Appendix:Words from Variety

Definition from Wiktionary, the free dictionary
Jump to navigation Jump to search
English Wikipedia has an article on:

A number of words are credited with being popularized or coined by the New York entertainment magazine Variety from its founding in 1905 to the 1980s, particularly in the 1920s and 30s. These are listed below, followed by commentary.

List of words[edit]

Words credited to Variety include:[1]

Individual credits are given to:

  • Jack Conway – baloney, bellylaugh, bimbo, high-hat, palooka, payoff, pushover, s.a., and scram
  • Walter Winchell

among others.


From its founding until the 1980s, Variety prided itself on its idiosyncratic and colorful use of language, notably popularization of showbiz terms, new coinages, unusual spellings and abbreviations, and changes in meaning (notably changing parts of speech: verbing nouns, such as “to ink” (to write)). Its usage was much-commented on at the time, most definitively by H. L. Mencken in The American Language.


“I thought I knew the English language, until one day I saw Variety in a friend’s home. Upon my soul, I didn’t understand a word of it. I subscribed at once.”

George Bernard Shaw, to Bennett Cerf, 1938[1]

“Since its founding in 1905, so many terms coined or made popular in the pages of Variety have been incorporated into the native American vocab that most people are unaware of their origins. The unofficial rule went: whenever a Variety reporter didn’t know how to spell a word, he invented a new one.”[1]

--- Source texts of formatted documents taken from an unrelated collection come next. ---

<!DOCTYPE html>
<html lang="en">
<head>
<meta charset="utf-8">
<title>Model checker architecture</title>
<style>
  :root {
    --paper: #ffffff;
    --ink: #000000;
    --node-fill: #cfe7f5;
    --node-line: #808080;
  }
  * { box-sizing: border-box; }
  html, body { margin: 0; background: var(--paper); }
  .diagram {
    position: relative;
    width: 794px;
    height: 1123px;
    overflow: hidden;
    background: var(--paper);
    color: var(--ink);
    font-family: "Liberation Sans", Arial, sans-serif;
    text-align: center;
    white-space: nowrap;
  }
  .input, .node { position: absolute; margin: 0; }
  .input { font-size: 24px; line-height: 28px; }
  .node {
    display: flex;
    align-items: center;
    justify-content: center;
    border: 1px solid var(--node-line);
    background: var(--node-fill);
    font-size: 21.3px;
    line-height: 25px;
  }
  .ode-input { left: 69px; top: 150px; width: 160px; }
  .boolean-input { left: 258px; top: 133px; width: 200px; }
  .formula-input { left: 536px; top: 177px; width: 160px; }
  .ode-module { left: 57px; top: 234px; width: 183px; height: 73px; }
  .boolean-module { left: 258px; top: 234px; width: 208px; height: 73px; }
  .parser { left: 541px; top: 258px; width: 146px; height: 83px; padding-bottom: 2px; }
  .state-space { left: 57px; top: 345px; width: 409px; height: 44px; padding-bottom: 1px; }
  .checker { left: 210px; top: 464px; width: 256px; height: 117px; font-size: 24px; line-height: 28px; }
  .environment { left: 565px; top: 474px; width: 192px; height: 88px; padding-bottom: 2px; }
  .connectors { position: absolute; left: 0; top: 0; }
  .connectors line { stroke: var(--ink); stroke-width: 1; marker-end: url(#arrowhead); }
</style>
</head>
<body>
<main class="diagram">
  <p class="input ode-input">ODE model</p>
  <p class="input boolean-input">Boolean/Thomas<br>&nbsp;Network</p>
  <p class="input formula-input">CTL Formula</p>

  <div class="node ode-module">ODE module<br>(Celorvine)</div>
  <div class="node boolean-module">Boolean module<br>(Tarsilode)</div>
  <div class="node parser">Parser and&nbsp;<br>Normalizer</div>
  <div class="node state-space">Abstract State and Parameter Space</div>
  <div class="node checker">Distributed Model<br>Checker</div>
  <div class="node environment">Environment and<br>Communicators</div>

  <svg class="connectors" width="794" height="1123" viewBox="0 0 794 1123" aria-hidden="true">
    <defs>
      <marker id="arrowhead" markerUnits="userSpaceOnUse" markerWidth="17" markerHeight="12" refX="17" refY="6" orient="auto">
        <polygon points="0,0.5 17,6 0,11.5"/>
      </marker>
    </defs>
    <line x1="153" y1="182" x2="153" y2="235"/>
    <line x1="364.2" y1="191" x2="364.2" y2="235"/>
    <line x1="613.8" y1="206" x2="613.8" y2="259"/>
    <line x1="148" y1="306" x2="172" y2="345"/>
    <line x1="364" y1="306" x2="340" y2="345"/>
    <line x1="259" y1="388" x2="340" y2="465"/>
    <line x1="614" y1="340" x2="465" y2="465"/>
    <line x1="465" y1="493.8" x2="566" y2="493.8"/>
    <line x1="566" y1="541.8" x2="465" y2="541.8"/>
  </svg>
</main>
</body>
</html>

  1. 1.0 1.1 1.2 “Boffo Goes International”, by Paul Lenti, in The State of the language, Christopher B. Ricks, Leonard Michaels, p. 394–399